Everyone benefits, it seems, except the migrants. John says the irony of risking death and using every last cent to travel thousands of miles to seek a better life, only to end up in a corrupt limbo, has broken minds in Mineo. You find them walking naked around the camp, he says. At least one has committed suicide. There have been riots and mass breakouts. John nods meaningfully at Kadir, who slumps against a car and squints at the horizon.

Kadir crossed deserts and oceans “to find some freedom.” The great trek north took over a year. He walked in rags and flip-flops, doing whatever he needed to survive and pay for the next part of his passage.
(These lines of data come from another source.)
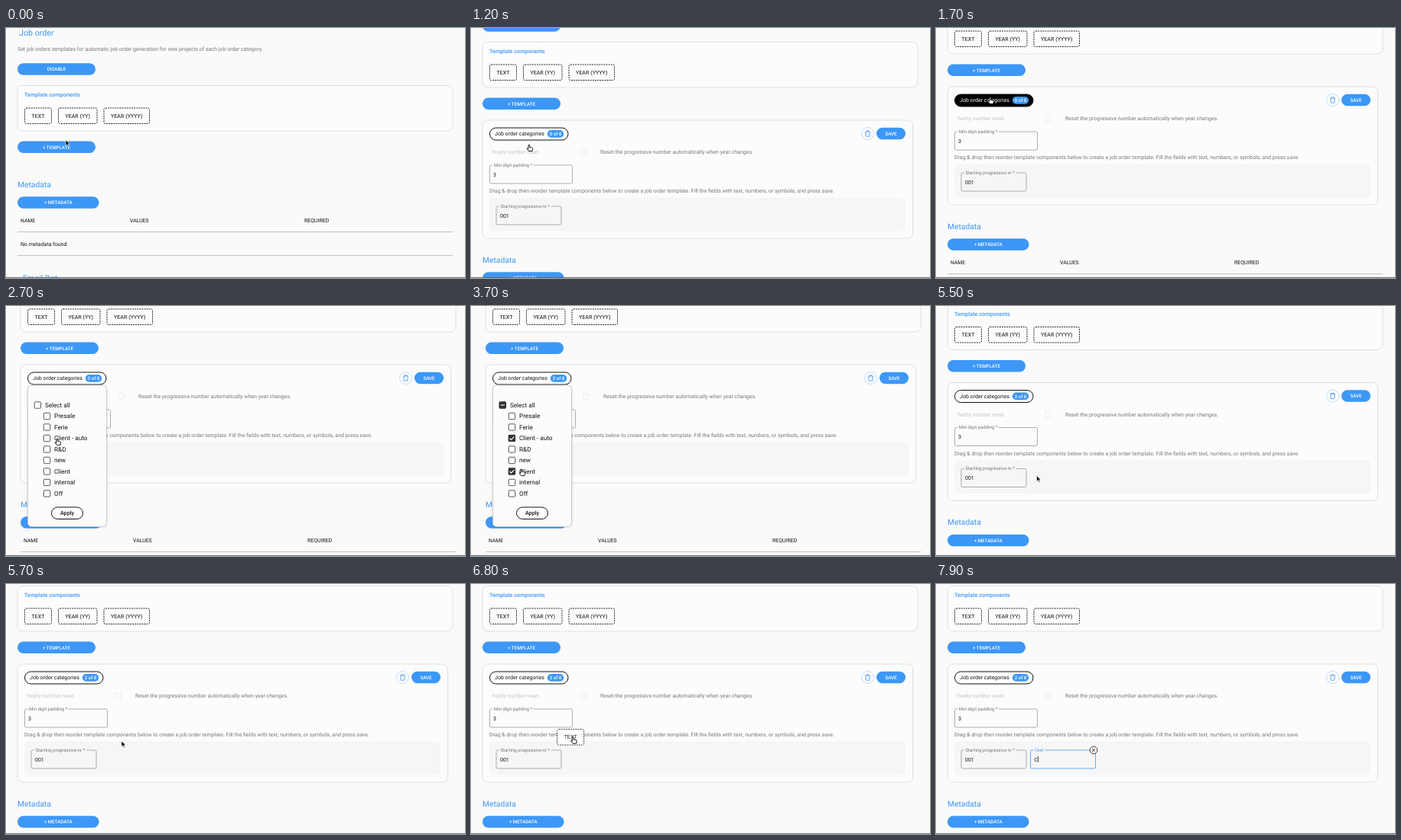
An HTML page that plays this animation: 600x328 px, repeating every 8 s.

```html
<!DOCTYPE html>
<html lang="en">
<head>
<meta charset="utf-8">
<title>Job order template</title>
<style>
  html, body { margin: 0; width: 600px; height: 328px; overflow: hidden; background: #fafafa; }
  svg { display: block; }
  text { font-family: Roboto, "Open Sans", sans-serif; text-rendering: geometricPrecision; white-space: pre; }
</style>
</head>
<body>
<svg id="stage" width="600" height="328" viewBox="0 0 600 328"></svg>
<script>
const BLUE = '#3c97f6', GREY = '#777', INK = '#111', PAPER = '#fcfcfc';
const LOOP = 8000, STEP = 100, CARD_HEIGHT = 156;

const text = (x, y, str, size = 7, fill = INK, extra = '') =>
  `<text x="${x}" y="${y}" font-size="${size}" fill="${fill}" ${extra}>${str}</text>`;
const label = (x, y, str, size, fill, extra = '') =>
  text(x, y, str, size, fill, `text-anchor="middle" font-weight="500" ${extra}`);
const box = (x, y, w, h, r, fill, stroke = 'none', extra = '') =>
  `<rect x="${x}" y="${y}" width="${w}" height="${h}" rx="${r}" fill="${fill}" stroke="${stroke}" ${extra}/>`;
const group = (id, content, extra = '') => `<g id="${id}" ${extra}>${content}</g>`;

const button = (x, y, w, str) =>
  box(x, y, w, 15.5, 7.75, BLUE) + label(x + w / 2, y + 9.9, str, 6.2, '#fff');
const chip = (x, y, w, str, fill = 'none') =>
  box(x, y, w, 20.5, 2, fill, INK, 'stroke-width=".9" stroke-dasharray="2 1.1"') +
  text(x + w / 2, y + 12.7, str, 7.1, INK, 'text-anchor="middle"');
const field = (x, y, w, name, nameWidth, back, stroke = '#999', ink = GREY) =>
  box(x, y, w, 24, 2, back, stroke, 'stroke-width=".8"') +
  box(x + 4, y - 2, nameWidth + 3, 4, 0, back) + text(x + 5.5, y + 1.7, name, 6, ink);
const rule = y => `<path d="M15 ${y}H584" stroke="#bbb" stroke-width=".9"/>`;

const header =
  text(17, 10, 'Job order', 10.7, BLUE) +
  text(15, 30.4, 'Set job orders templates for automatic job order generation for new projects of each job order category.', 7, GREY) +
  button(15, 46.3, 102, 'DISABLE') +
  box(15, 75.5, 569, 59.5, 7, PAPER, '#ddd', 'stroke-width=".9"') +
  text(24, 90.2, 'Template components', 7.25, BLUE, 'font-weight="500"') +
  chip(24.5, 105, 35, 'TEXT') + chip(68.5, 105, 50.5, 'YEAR (YY)') + chip(128, 105, 59.5, 'YEAR (YYYY)') +
  button(15, 148.6, 102, '+ TEMPLATE');

const trash = `<circle cx="518.5" cy="195.5" r="8" fill="#fdfdfd" stroke="#b5d3f3" stroke-width=".8"/>
  <path d="M515.2 193H521.8M517.2 193V191.8H519.8V193M515.8 193L516.1 199.2H520.9L521.2 193" fill="none" stroke="${BLUE}" stroke-width=".8"/>`;

const textField = field(123.5, 291, 85, 'Text', 12, '#f6f6f6', BLUE, BLUE) +
  group('typed', text(128.3, 305.6, 'C') + `<path d="M133.5 299V307" stroke="${INK}" stroke-width=".7"/>`) +
  `<circle cx="206" cy="291" r="4.8" fill="#fff" stroke="${INK}" stroke-width=".8"/>
   <path d="M204 289L208 293M208 289L204 293" stroke="${INK}" stroke-width=".7"/>`;

const card =
  box(15, 178, 562.5, 155, 7, PAPER, '#ddd', 'stroke-width=".9"') +
  box(24.5, 188, 102.5, 16, 8, '#fff', INK, 'id="pill"') +
  text(31, 198.4, 'Job order categories', 7.05, INK, 'id="pillText"') +
  box(99.8, 191, 21.4, 9.8, 4.9, BLUE) + label(110.5, 198.1, '0 of 8', 6.1, '#fff', 'id="count"') +
  trash + button(530, 187.8, 38, 'SAVE') +
  text(27, 222, 'Yearly number reset', 7, '#c4c4c4') +
  box(142.8, 216.2, 7, 7, 1, 'none', '#ececec') +
  text(169, 222, 'Reset the progressive number automatically when year changes.', 7, GREY) +
  field(24.5, 237, 108, 'Min digit padding *', 50, PAPER) + text(29, 251.6, '3') +
  text(24, 273, 'Drag &amp; drop then reorder template components below to create a job order template. Fill the fields with text, numbers, or symbols, and press save.', 7, GREY) +
  box(24, 279.5, 544, 44, 5, '#f6f6f6') +
  field(33, 291, 85, 'Starting progressive nr *', 65, '#f6f6f6') + text(38, 305.6, '001') +
  group('textField', textField);

const metadata =
  text(15, 208.6, 'Metadata', 10.3, BLUE) + button(15, 221.3, 106.5, '+ METADATA') +
  text(19, 254.6, 'NAME', 6.8) + text(162, 254.6, 'VALUES', 6.9) + text(390, 254.6, 'REQUIRED', 7) +
  rule(267.5) + text(19, 286, 'No metadata found') + rule(298.5) +
  text(22, 332, 'Email Bot', 10.7, BLUE);

const options = ['Presale', 'Ferie', 'Client - auto', 'R&amp;D', 'new', 'Client', 'internal', 'Off'];
const checkbox = (id, x, y, mark) =>
  box(x + .5, y - 4.2, 8.4, 8.4, 1, '#fff', '#444', 'stroke-width=".9"') +
  group(id, box(x, y - 4.6, 9.2, 9.2, 1, '#333') +
    `<path transform="translate(${x} ${y})" d="${mark}" fill="none" stroke="#fff" stroke-width="1.1"/>`);
const TICK = 'M1.8 0L3.8 2.1L7.6 -2.2';
const menu =
  box(28.5, 104.5, 103, 185, 5, '#000', 'none', 'opacity=".22" filter="url(#blur)"') +
  box(28.5, 104, 103, 185.5, 5, PAPER, '#c4c4c4', 'stroke-width=".8"') +
  checkbox('all', 36.7, 130, 'M2 0H7.2') + text(51, 132.8, 'Select all', 8.1) +
  options.map((name, i) => {
    const y = 144.5 + i * 14.5;
    return checkbox('option' + i, 48.8, y, TICK) + text(63, y + 2.8, name, 8.2);
  }).join('') +
  box(59.5, 264, 41, 15.5, 7.75, '#fff', INK, 'id="apply"') +
  label(80, 274.2, 'Apply', 7.2, INK, 'id="applyText"');

const pointers =
  group('arrow', '<path d="M0 0V7.4L1.8 5.8L3 8.6L4.3 8L3.1 5.3H5.4Z" fill="#000" stroke="#fff" stroke-width=".6"/>') +
  group('hand', `<path d="M-.9 .6Q0 -.6 .8 .6V3.3L3.6 4Q4.7 4.3 4.6 5.4L4 8.6H-.4L-2.8 5.5Q-3 4.4 -1.9 4.6L-.9 5.5Z"
    fill="#fff" stroke="#000" stroke-width=".9" stroke-linejoin="round"/>`) +
  group('beam', '<path d="M-1.6 -4H1.6M0 -4V4M-1.6 4H1.6" stroke="#222" stroke-width=".8" fill="none"/>');

document.getElementById('stage').innerHTML =
  '<defs><filter id="blur"><feGaussianBlur stdDeviation="1.6"/></filter></defs>' +
  group('page', header + group('card', card) + group('metadata', metadata)) +
  group('menu', menu) +
  group('ghost', chip(-21, -10, 35, 'TEXT', '#fff'), 'opacity=".85"') +
  group('pointer', pointers) +
  '<path d="M0 327.4H600" stroke="#666" stroke-width="1"/>';

const SCROLL = [[900, 0], [1200, 57], [1400, 87], [1600, 101], [5200, 101], [5400, 82], [5600, 73]];
const POINTER = [
  [0, 78, 147], [300, 77, 153], [1200, 76, 153], [1600, 71, 91], [1900, 70, 91], [2400, 67, 174],
  [2900, 67, 174], [3300, 66, 214], [3700, 66, 214], [4100, 76, 270], [5100, 76, 270],
  [5700, 151, 206], [5900, 144, 190], [6300, 45, 42], [6500, 45, 42], [6900, 150, 230], [7300, 160, 232]
];
const clamp = v => Math.max(0, Math.min(1, v));
const ease = p => p * p * (3 - 2 * p);

// Values of a keyed track at time t; each key is [time, ...values].
function track(keys, t, curve = p => p) {
  const next = keys.findIndex(k => k[0] > t);
  if (next < 0) return keys[keys.length - 1].slice(1);
  if (next === 0) return keys[0].slice(1);
  const a = keys[next - 1], b = keys[next];
  const p = curve((t - a[0]) / (b[0] - a[0]));
  return a.slice(1).map((v, i) => v + (b[i + 1] - v) * p);
}

const el = id => document.getElementById(id);
const set = (id, name, value) => el(id).setAttribute(name, value);
const move = (id, x, y) => set(id, 'transform', `translate(${x} ${y})`);
const show = (id, on) => set(id, 'display', on ? 'inline' : 'none');
const within = (t, from, to) => t >= from && t < to;

function invert(id, on) {
  set(id, 'fill', on ? '#000' : '#fff');
  set(id + 'Text', 'fill', on ? '#fff' : INK);
}

function render(t) {
  const added = t >= 400, menuOpen = within(t, 2000, 5200);
  const [scroll] = track(SCROLL, t);
  const [x, y] = track(POINTER, t, ease);
  move('page', within(t, 2000, 5100) ? 4 : 0, -scroll);

  show('card', added);
  set('card', 'opacity', clamp((t - 300) / 300));
  move('metadata', 0, added ? CARD_HEIGHT : 0);
  invert('pill', within(t, 1600, 2000));

  show('menu', menuOpen);
  set('menu', 'opacity', Math.min(clamp((t - 1900) / 200), clamp((5200 - t) / 200)));
  const first = t >= 2900, second = t >= 3600;
  options.forEach((_, i) => show('option' + i, (i === 2 && first) || (i === 5 && second)));
  show('all', first);
  el('count').textContent = `${first + second} of 8`;
  invert('apply', within(t, 4000, 5200));

  show('textField', t >= 6900);
  show('typed', t >= 7900);
  show('ghost', within(t, 6500, 6900));
  move('ghost', x, y);

  const beam = t >= 7200;
  const hand = within(t, 200, 5200) || within(t, 6200, 6900);
  show('pointer', t < 7900);
  move('pointer', x, y);
  show('beam', beam);
  show('hand', hand);
  show('arrow', !beam && !hand);
}

const start = performance.now();
function tick() {
  const t = (performance.now() - start) % LOOP;
  render(Math.floor(t / STEP) * STEP);
  requestAnimationFrame(tick);
}
tick();
</script>
</body>
</html>
```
Along the way, he watched people die in the desert, in the war in Libya and on the boat across the Mediterranean. But after he arrived, he discovered it was all just more of the same. Big men and little people. The corrupt and criminal exploiting the honest and powerless. And Kadir is out of places to run to. “My life is still nothing,” he says. “If I die here, I die. No problem.”

It is that acceptance of death that most disturbs those on the front line of Europe’s migrant crisis. Captain Giuseppe Margiotta has been sailing from Sicily to fish for prawns off Libya for 35 years. Lately, he has been dodging Libyan pirates, who may try to hijack his 100-foot boat, and rescuing migrants adrift at sea. On the night in April when 800 migrants drowned, Margiotta and his six crewmen arrived on the scene at 4 a.m. They pulled out the body of a 15-year-old boy. Then the sun came up and revealed a catastrophe. “Clothes everywhere,” says Margiotta. “Children’s clothes, women’s clothes, men’s clothes, flip-flops.” Beneath the garments were bodies. Margiotta couldn’t get over how alive they looked. Out of 800 passengers, the rescuers found 28 survivors and 24 bodies.

As he tells his story, Margiotta begins to cry. He cried that night too. “My men asked: ‘Why?’” he says. He had not cried when his boat once sank or when a fire onboard threatened his family. “But when I saw this mess, children aged 10 to 15, picking them up like tuna out of the sea…” Margiotta catches his breath. When he resumes, he says he has a message for the leaders of Europe. People smugglers see migrants as a commodity. For politicians, they can be the same: something from which to make money or gain political advantage. “You [who] sit around the table and make decisions,” says Margiotta. “You say you’re civilized. But if this happens again, come and see for yourself. Come see what it means to see a carpet of people in the sea.”

He wipes his eyes. “I cry because I’m raging.”

Correction: An earlier version of this article misspelt the first name of Calogero Ferrara.